**YOUR GOAL**
Spot each line in the records below where the word "height" occurs, then copy it.

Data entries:
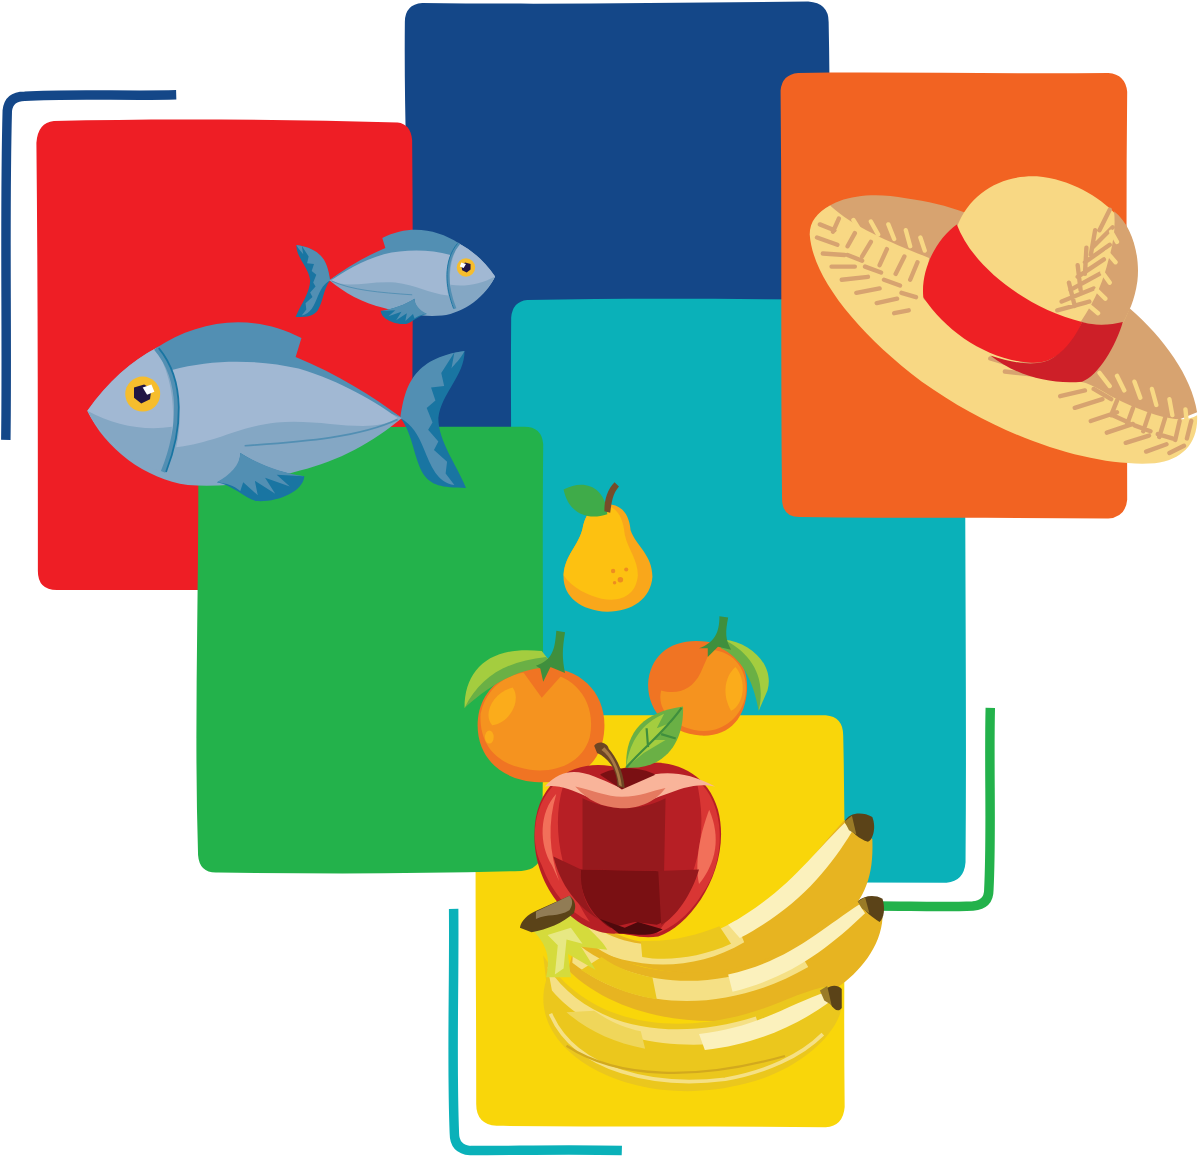
<!DOCTYPE html>
<html lang="en">
<head>
<meta charset="utf-8">
<title>Market panels</title>
<style>
:root{
  --navy:#144788;--red:#ee1e25;--orange:#f26322;--teal:#0ab1b9;--green:#23b24b;--yellow:#f9d60a;
  --fish-light:#a1b8d3;--fish-mid:#84a7c4;--fish-back:#528fb3;--fish-fin:#1975a2;
  --straw:#f8d884;--straw-shade:#d7a370;--ribbon:#ee2024;--ribbon-shade:#cd1f28;
  --pear:#fdc111;--pear-shade:#f9a71b;--leaf:#3fab49;--leaf-light:#a4cd3f;--leaf-mid:#6ab045;
  --peel:#f07423;--peel-light:#f5931f;--peel-glow:#fbac1b;
  --apple:#b71f25;--apple-bright:#d93634;--apple-dark:#96191d;--apple-deep:#7a1013;--apple-glow:#f2705a;--apple-shine:#f9b49a;
  --banana:#e7b421;--banana-mid:#ebc71d;--banana-light:#f5e085;--banana-pale:#fbf1bd;--tip:#5b4318;--stem:#7a5230;
}
*{box-sizing:border-box}
html,body{margin:0;width:1200px;height:1158px;overflow:hidden;background:#fff}
.artwork{display:block;width:1200px;height:1158px}
.bracket{fill:none;stroke-width:6.5;stroke-linejoin:round}
.weave{fill:none;stroke-width:3;stroke-linecap:round}
.weave.shade{stroke:var(--straw-shade)}
.weave.light{stroke:var(--straw)}
</style>
</head>
<body>
<svg class="artwork" viewBox="0 0 824 795" role="img" aria-label="Coloured panels with fish, a straw hat and fruit">
  <defs>
    <g id="fish">
      <path fill="var(--fish-fin)" d="M275 287C279 266 283 247 319 241C319 258 303 270 301 287C301 303 313 318 320 335C303 335 296 333 291 326C284 315 284 299 275 287Z"/>
      <path fill="var(--fish-back)" d="M275 287C278 266 283 246 319 241C316 247 312 250 310 253L312 242L303 256L305 265L296 266L299 275L293 280L297 290L294 295L301 303L298 309L307 317L306 325L312 333C300 331 296 320 291 308C287 298 283 292 275 287Z"/>
      <path fill="var(--fish-mid)" d="M60 282C74 262 91 247 109 238C164 226 236 260 276 287C257 303 232 317 206 323C180 331 154 335 129 333C100 329 72 308 60 282Z"/>
      <path fill="var(--fish-back)" d="M107 239C136 220 172 214 207 232L203 245C232 257 256 272 276 287C240 272 190 262 119 258Z"/>
      <path fill="var(--fish-light)" d="M118 254C147 246 179 247 205 253C235 262 258 276 273 287C254 299 223 287 190 290C163 293 148 304 121 307C125 289 124 270 118 254Z"/>
      <path fill="var(--fish-light)" d="M60 282C74 262 90 248 107 239C118 258 119 276 119 290C118 302 114 313 111 323C88 316 71 303 60 282Z"/>
      <path fill="var(--fish-mid)" d="M60 282C78 292 99 296 118 293C118 304 115 314 112 324C91 319 70 302 60 282Z"/>
      <path fill="none" stroke="var(--fish-back)" stroke-width="3.2" d="M107 239C126 261 124 294 112 324"/>
      <path fill="none" stroke="var(--fish-fin)" stroke-width="1.2" d="M109 239C128 262 125 296 114 324"/>
      <path fill="none" stroke="var(--fish-back)" stroke-width="1.2" d="M168 306C211 303 247 300 273 288"/>
      <path fill="var(--fish-fin)" d="M149 331C159 327 165 320 165 311C177 319 194 325 209 327C208 338 190 345 176 344C168 342 160 333 149 331Z"/>
      <path fill="var(--fish-back)" d="M149 331C158 326 165 319 165 311C178 319 194 325 209 327L190 326L199 334L182 328L189 339L175 330L177 340L167 331L165 337C160 333 156 332 149 331Z"/>
      <circle cx="98" cy="270.500" r="12" fill="#f6bd2d"/>
      <path fill="#211544" d="M92 266L99 264L104 267L103 274L97 277L92 273Z"/>
      <path fill="#fff" d="M98 266L104 264L106 269L101 271Z"/>
    </g>
  </defs>

  <g id="brackets">
    <path class="bracket" stroke="var(--navy)" d="M121 65C86 66 51 64 17 66Q6 66 5 76C3 150 5 226 4 302"/>
    <path class="bracket" stroke="var(--green)" d="M680 486C679 530 681 570 679 611Q679 621 668 622C648 623 625 622 602 622"/>
    <path class="bracket" stroke="var(--teal)" d="M311.500 624C312 676 310 728 312 778Q312 789 323 790C357 790 392 789 427 790"/>
  </g>

  <g id="panels">
    <path fill="var(--navy)" d="M290 2C375 3 467 2 555 1Q569 2 569 15C571 110 568 210 569 300H283C284 215 277 110 278 15Q278 3 290 2Z"/>
    <path fill="var(--red)" d="M37 83C114 81 194 82 273 84Q282 85 283 96C284 197 283 300 282 405H39Q26 405 26 392C26 291 26 194 25 98Q26 84 37 83Z"/>
    <path fill="var(--teal)" d="M362 206C455 204 550 206 650 206Q663 207 663 219C662 343 664 470 663 592Q662 605 650 606C551 606 452 605 353 604C354 474 350 346 351 218Q352 207 362 206Z"/>
    <path fill="var(--orange)" d="M548 50C619 49 690 51 761 50Q773 51 774 63C773 156 774 250 774 343Q773 355 761 356C690 355 620 356 549 355Q537 355 537 342C536 250 537 156 536 62Q537 51 548 50Z"/>
    <path fill="var(--yellow)" d="M340 491H567Q579 492 579 505C581 590 579 676 580 760Q579 773 567 774C492 773 416 774 341 773Q327 772 327 758C327 672 326 590 327 503Z"/>
    <path fill="var(--green)" d="M136 305Q136 294 148 294C219 293 290 293 360 293Q372 293 373 305C372 400 374 495 372 585Q371 597 358 598C287 600 218 600 150 599Q137 600 136 587C133 492 137 398 136 305Z"/>
  </g>

  <use href="#fish"/>
  <use href="#fish" transform="matrix(-.527 0 0 .527 371.600 41.100)"/>

  <g id="straw-hat">
    <path fill="var(--straw-shade)" d="M560 150C570 135 596 131 622 136C637 138 650 141 663 146L690 200L776 212C799 232 818 258 822 283L780 300L650 240Z"/>
    <path fill="var(--straw)" d="M570 141C561 146 556 152 556 161C558 190 588 228 633 262C688 301 750 321 793 318C812 316 823 304 822 285C813 291 795 287 771 276C758 270 752 264 742 262C700 254 660 228 634 205C604 181 577 158 570 141Z"/>
    <path fill="var(--straw)" d="M570 141C586 156 613 167 638 177L634 206C606 187 578 165 563 150Z"/>
    <path class="weave light" stroke-width="4" d="M586 151l5 8M598 152l5 9M610 154l4 10M622 158l3 11M632 163l3 9M755 256l7 9M767 258l5 10M779 262l4 11M791 267l3 11M803 274l2 11M814 281l1 10"/>
    <path class="weave shade" d="M563 154l10 4M561 163l14 5M565 174l15 1M571 183l16 0M578 192l18 -2M588 201l16 -3M602 208l14 -3M614 215l10 -2M576 150l-4 9M587 160l-5 9M598 166l-6 10M609 171l-5 11M621 176l-6 12M630 180l-5 12M582 175l10 4M594 183l11 4M607 192l11 4M619 201l10 3"/>
    <path class="weave shade" d="M728 272l17 -4M738 280l19 -6M749 289l18 -6M760 297l18 -6M773 304l16 -5M787 310l14 -5M803 311l10 -5M751 267l12 7M767 275l-4 10M778 280l-4 11M789 284l-4 12M800 287l-4 13M810 289l-3 13M818 289l-3 12M680 246l20 6M690 255l18 2M764 285l11 5M779 292l11 4M795 298l10 3"/>
    <path fill="var(--straw)" d="M657 156C666 132 688 120 712 121C735 123 755 135 766 147C778 157 783 177 780 194C778 207 775 214 771 222C760 225 749 223 740 221C704 211 669 187 657 156Z"/>
    <path fill="var(--straw-shade)" d="M765 145C778 155 783 177 781 193C779 207 775 214 771 222C761 224 751 223 742 221C753 205 758 191 761 179C765 166 766 155 765 145Z"/>
    <path class="weave shade" d="M762 144l-7 14M764 156l-14 14M762 168l-17 12M758 178l-18 12M755 188l-20 11M751 198l-22 9M748 207l-22 6M752 158l-3 17M746 170l-1 18M740 182l2 17M734 194l4 16"/>
    <path class="weave light" d="M763 159l4 7M760 173l6 7M757 187l5 7M753 199l6 6M748 210l6 5"/>
    <path fill="var(--ribbon)" d="M657 154C668 183 704 211 743 221C738 236 725 250 708 249C678 247 650 228 634 204C632 184 644 163 657 154Z"/>
    <path fill="var(--ribbon-shade)" d="M743 221C753 224 763 223 771 221C766 238 754 258 743 262C721 264 698 258 680 244C698 250 714 252 724 245C733 239 739 230 743 221Z"/>
  </g>

  <g id="pear">
    <path fill="var(--pear-shade)" d="M416 346C427 346 432 353 433 364C437 375 448 381 448 396C447 411 434 420 417 420C398 419 386 409 387 394C388 381 397 375 400 363C402 352 408 346 416 346Z"/>
    <path fill="var(--pear)" d="M414 347C424 347 428 356 429 367C431 377 438 384 438 395C437 408 427 414 413 411C404 409 393 404 387 395C388 381 397 375 400 363C402 352 407 347 414 347Z"/>
    <g fill="#ee8d20"><circle cx="421" cy="392" r="1.500"/><circle cx="426" cy="398" r="1.900"/><circle cx="430" cy="391" r="1.400"/><circle cx="422" cy="400" r="1.200"/></g>
    <path fill="var(--leaf)" d="M387 336C402 328 416 335 417 353C402 358 390 351 387 336Z"/>
    <path fill="#764c29" d="M415 351C415 343 417 336 422 331L425 334C420 340 420 346 419 352Z"/>
  </g>

  <g id="left-orange">
    <path fill="var(--peel)" d="M372 458C399 458 416 476 415 500C414 524 397 538 370 537C344 536 327 520 328 496C329 473 348 459 372 458Z"/>
    <path fill="var(--peel-light)" d="M365 461C394 460 410 481 405 506C400 525 378 533 357 527C337 522 329 507 330 490C334 472 348 462 365 461Z"/>
    <path fill="var(--peel)" d="M359 461L372 479L388 461L378 457Z"/>
    <path fill="var(--peel-glow)" d="M352 472C358 480 351 496 338 498C331 490 339 475 352 472Z"/>
    <ellipse cx="336" cy="506" rx="3" ry="4.500" fill="var(--peel-glow)"/>
    <path fill="var(--leaf-light)" d="M319 486C319 459 337 443 372 447L380 457C360 455 337 464 319 486Z"/>
    <path fill="var(--leaf-mid)" d="M319 486C330 464 348 454 375 451L381 458C357 458 338 469 319 486Z"/>
    <path fill="#3f8f3d" d="M368 457C380 453 381 445 382 433L388 434C386 446 386 452 388 462L378 458L373 468L371 459Z"/>
  </g>

  <g id="right-orange">
    <path fill="var(--peel)" d="M478 440C500 440 514 453 513 473C512 493 501 506 481 505C460 503 445 490 445 470C446 451 459 440 478 440Z"/>
    <path fill="var(--peel-light)" d="M488 446C505 447 514 461 512 477C509 494 494 505 476 501C460 497 451 486 454 474C465 477 475 474 481 462Z"/>
    <path fill="var(--peel-glow)" d="M505 458C513 467 511 484 502 488C496 478 497 465 505 458Z"/>
    <path fill="var(--leaf-light)" d="M497 439C516 441 532 457 527 474L521 488C521 464 510 449 497 439Z"/>
    <path fill="var(--leaf-mid)" d="M497 439C513 447 527 462 521 488C517 465 508 451 495 445Z"/>
    <path fill="#3f8f3d" d="M480 445C491 441 494 434 494 423L500 424C498 434 498 439 502 446L493 444L486 451L486 445Z"/>
  </g>

  <g id="bananas">
    <path fill="var(--banana)" d="M392 620C424 650 459 655 492 640C538 620 558 586 580 563L599 576C600 603 594 617 574 638C540 675 460 679 400 649Z"/>
    <path fill="var(--banana-light)" d="M392 624C431 661 475 650 505 632L511 647C474 669 432 665 402 649Z"/>
    <path fill="var(--banana-pale)" d="M500 635C540 613 558 586 580 565L585 571C569 597 548 623 508 644Z"/>
    <path fill="var(--banana-mid)" d="M440 646C462 647 478 642 494 636L502 648C480 658 457 660 441 657Z"/>
    <path fill="var(--tip)" d="M580 564C583 558 592 557 599 561C602 569 599 577 596 578C590 576 585 572 580 564Z"/>
    <path fill="#9a7b27" d="M580 564L585 560L588 573L583 570Z"/>

    <path fill="var(--banana)" d="M397 641C434 676 502 674 544 650C568 635 580 619 597 616L606 630C605 650 590 668 575 678C526 710 436 711 390 666Z"/>
    <path fill="var(--banana-light)" d="M394 646C439 683 502 680 548 652L555 664C505 693 440 698 393 661Z"/>
    <path fill="var(--banana-pale)" d="M500 669C542 660 565 637 590 621L594 627C569 651 543 671 503 681Z"/>
    <path fill="var(--banana-mid)" d="M413 657C424 665 437 669 448 671L451 686C430 683 413 675 399 666Z"/>
    <path fill="var(--tip)" d="M589 619C593 615 600 614 606 617C608 624 607 630 604 633C599 630 594 626 589 619Z"/>
    <path fill="#9a7b27" d="M589 619L594 616L597 627L592 624Z"/>

    <path fill="var(--banana-mid)" d="M373 656C401 701 456 711 509 697C536 690 550 680 570 677L578 691C575 711 548 735 512 744C436 764 360 723 375 673Z"/>
    <path fill="var(--banana-light)" d="M376 664C404 707 463 716 519 698L523 711C473 725 409 716 379 680Z"/>
    <path fill="var(--banana-pale)" d="M480 710C519 706 543 689 568 681L571 687C548 704 519 717 484 721Z"/>
    <path fill="#efd65a" d="M408 694C418 701 429 706 440 708L443 720C421 716 403 707 389 695Z"/>
    <path fill="none" stroke="var(--banana-light)" stroke-width="2.500" d="M378 696C395 736 451 747 498 741C526 736 550 725 565 710"/>
    <path fill="none" stroke="#d2a91e" stroke-width="1.500" d="M389 718C424 741 479 742 539 725"/>
    <path fill="var(--tip)" d="M567 679C571 676 575 676 578 679V692C576 695 573 694 570 689Z"/>
    <path fill="#9a7b27" d="M563 680L568 677L571 690L566 687Z"/>
    <path fill="#d5db3c" d="M366 639C378 636 389 629 394 624C403 639 412 643 417 652L399 650L409 666L390 655L392 671H375C379 655 373 646 366 639Z"/>
    <path fill="#e7e883" d="M376 642L392 637L400 648L389 645L387 665L381 669L383 649Z"/>
  </g>

  <g id="apple">
    <path fill="var(--apple)" d="M427 528C450 518 484 524 493 556C503 594 476 635 452 643C440 645 432 641 423 641C394 642 366 608 367 573C367 531 402 519 427 528Z"/>
    <path fill="var(--apple-bright)" d="M389 533C368 543 362 575 372 594C379 613 390 625 405 633C386 605 376 565 389 533Z"/>
    <path fill="var(--apple-glow)" d="M382 545C370 558 370 580 379 594L384 605C377 585 376 565 382 545Z"/>
    <path fill="var(--apple-bright)" d="M478 535C499 551 499 592 482 614C472 630 461 637 451 641C480 606 487 572 478 535Z"/>
    <path fill="var(--apple-glow)" d="M487 556C495 575 492 592 480 607C477 594 480 574 487 556Z"/>
    <path fill="var(--apple-dark)" d="M400 548C418 557 440 557 457 548L456 598L400 597Z"/>
    <path fill="var(--apple-deep)" d="M398 597L450 598L475 600C471 617 462 630 451 635L436 633L419 637C405 628 398 613 398 597Z"/>
    <path fill="var(--apple-dark)" d="M380 588L399 597C398 612 403 624 411 631C396 622 385 608 380 588ZM452 598L480 597C475 614 464 630 454 635Z"/>
    <path fill="#4e090c" d="M412 631L429 637L438 633L455 638C445 645 434 640 425 641Z"/>
    <path fill="var(--apple-shine)" d="M374 540C390 523 404 531 424 540C445 530 465 526 491 540C470 535 452 551 427 554C408 553 391 537 374 540Z"/>
    <path fill="#e57a60" d="M395 540C409 543 416 547 427 547C440 547 447 543 457 541C449 552 437 555 426 555C413 554 404 550 395 540Z"/>
    <path fill="var(--apple-deep)" d="M412 532C421 526 440 526 450 532L427 542Z"/>
    <path fill="#6d4524" d="M408 512C411 508 417 510 418 514C424 521 428 530 429 541L424 540C424 530 419 521 410 517Z"/>
    <path fill="#a77945" d="M415 513C422 520 426 530 427 540L425 539C424 530 420 520 413 515Z"/>
    <path fill="var(--leaf-mid)" d="M430 527C429 503 441 489 469 485C470 511 455 529 430 527Z"/>
    <path fill="var(--leaf-light)" d="M430 527C432 510 440 497 456 490L451 500L461 496L448 508L457 508L442 517Z"/>
    <path fill="none" stroke="#3f8f3d" stroke-width="1.500" d="M430 527C441 514 456 503 468 486M445 513L444 500M454 504L464 507"/>
  </g>

  <g id="banana-stem">
    <path fill="var(--tip)" d="M357 637C358 632 362 628 369 625L391 615C395 618 396 622 394 627C386 634 376 638 365 640Z"/>
    <path fill="#917c55" d="M368 626L391 615C394 618 393 622 391 625C383 630 376 627 368 631Z"/>
  </g>
</svg>
</body>
</html>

**SOLUTION**
html,body{margin:0;width:1200px;height:1158px;overflow:hidden;background:#fff}
.artwork{display:block;width:1200px;height:1158px}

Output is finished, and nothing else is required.